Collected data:
===============

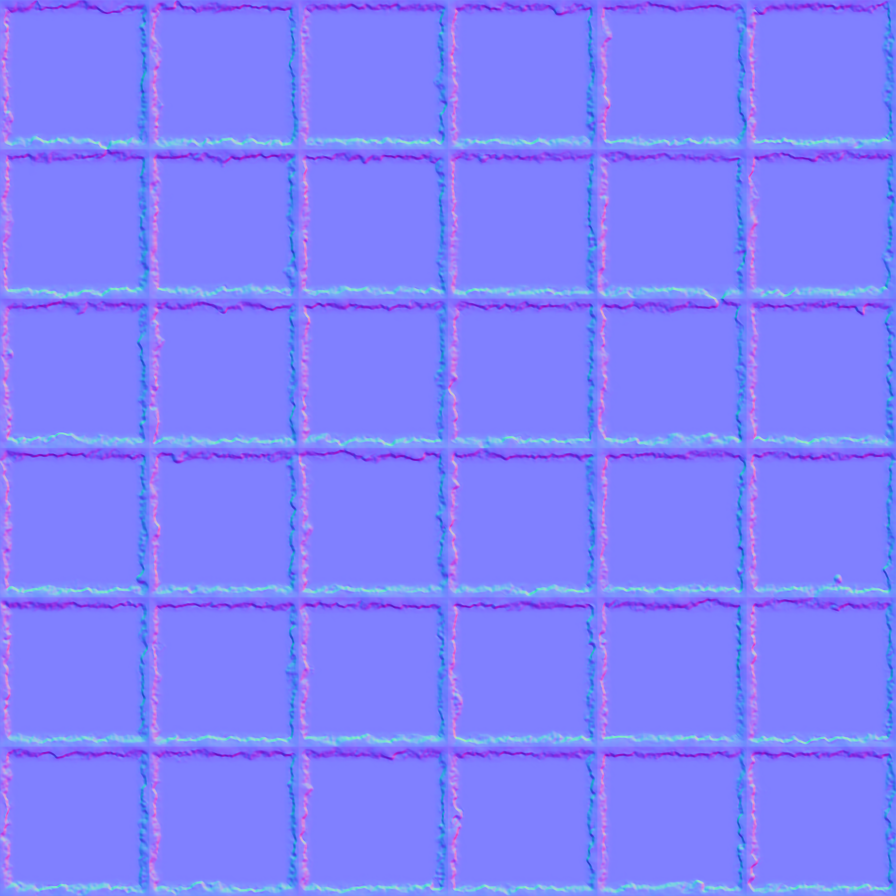
A WebGL 2 fragment shader for this texture map:

```glsl
#version 300 es
precision highp float;

#define TILES 6.0
#define HALF_SIZE vec2(0.457, 0.448)
#define CORNER 0.014
#define EDGE_WIDTH vec2(0.012, 0.038)
#define EDGE_HEIGHT 0.0155
#define SOFT_HEIGHT 0.0155
#define JAG 0.025
#define CHIP 0.25
#define CRUMB 0.0052
#define GROUT_GRAIN 0.013
#define SLOPE_STEP 0.0045
#define RELIEF vec2(0.9, 1.04)

uniform vec2 u_resolution;
out vec4 fragColor;

// Unit gradient for a lattice point
vec2 latticeGradient(vec2 cell) {
    vec3 p = fract(cell.xyx * vec3(0.1031, 0.1030, 0.0973));
    p += dot(p, p.yzx + 33.33);
    float angle = 6.2832 * fract((p.x + p.y) * p.z);
    return vec2(cos(angle), sin(angle));
}

// Gradient noise that wraps over the unit square
float wrapNoise(vec2 uv, float frequency) {
    vec2 p = uv * frequency;
    vec2 cell = floor(p);
    vec2 f = p - cell;
    vec2 lo = mod(cell, frequency);
    vec2 hi = mod(cell + 1.0, frequency);
    vec2 u = f * f * f * (f * (f * 6.0 - 15.0) + 10.0);
    float a = dot(latticeGradient(lo), f);
    float b = dot(latticeGradient(vec2(hi.x, lo.y)), f - vec2(1.0, 0.0));
    float c = dot(latticeGradient(vec2(lo.x, hi.y)), f - vec2(0.0, 1.0));
    float d = dot(latticeGradient(hi), f - 1.0);
    return mix(mix(a, b, u.x), mix(c, d, u.x), u.y);
}

// Signed distance to the tile outline, positive in the grout
float tileDistance(vec2 g) {
    vec2 q = abs(fract(g) - 0.5) - HALF_SIZE + CORNER;
    return length(max(q, 0.0)) + min(max(q.x, q.y), 0.0) - CORNER;
}

// Flat sunken tiles between raised, rounded grout
float surfaceHeight(vec2 g) {
    float smoothDistance = tileDistance(g);
    if (smoothDistance < -0.15) return 0.0;
    vec2 uv = g / TILES;

    // Ragged outline with occasional chips
    float chip = wrapNoise(uv, 38.0);
    float d = smoothDistance + CHIP * chip * chip * chip;
    d += 0.7 * JAG * wrapNoise(uv, 20.0);
    d += JAG * wrapNoise(uv, 84.0);
    d += 0.5 * JAG * wrapNoise(uv, 180.0);

    // Lip of varying steepness over a broad soft rise
    float wear = smoothstep(-0.2, 0.45, wrapNoise(uv, 27.0));
    float width = mix(EDGE_WIDTH.x, EDGE_WIDTH.y, wear);
    float height = EDGE_HEIGHT * smoothstep(-width, width, d);
    float softDistance = mix(smoothDistance, d, 0.5);
    height += SOFT_HEIGHT * smoothstep(-0.055, 0.08, softDistance);

    // Crumbs on the lip, broad unevenness on the grout
    float lip = exp(-d * d / 0.0004);
    float crumbs = wrapNoise(uv, 122.0) + 0.7 * wrapNoise(uv, 236.0);
    height += CRUMB * lip * crumbs;
    float grain = wrapNoise(uv, 26.0) + 0.25 * wrapNoise(uv, 64.0);
    height += GROUT_GRAIN * smoothstep(-0.025, 0.04, d) * grain;
    return height;
}

vec3 surfaceNormal(vec2 g) {
    vec2 e = vec2(SLOPE_STEP, 0.0);
    float dx = surfaceHeight(g + e.xy) - surfaceHeight(g - e.xy);
    float dy = surfaceHeight(g + e.yx) - surfaceHeight(g - e.yx);
    return normalize(vec3(-RELIEF * vec2(dx, dy), 2.0 * SLOPE_STEP));
}

void main() {
    // Average four samples per pixel
    vec3 color = vec3(0.0);
    for (int i = 0; i < 4; i++) {
        vec2 offset = vec2(i & 1, i >> 1) * 0.5 - 0.25;
        vec2 uv = (gl_FragCoord.xy + offset) / u_resolution;
        color += 0.5 + 0.5 * surfaceNormal(uv * TILES);
    }
    fragColor = vec4(color * 0.25, 1.0);
}
```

===============

Look over the entries above and say how many lines contain "latticeGradient"; give only the number.

■ **Answer section**: 5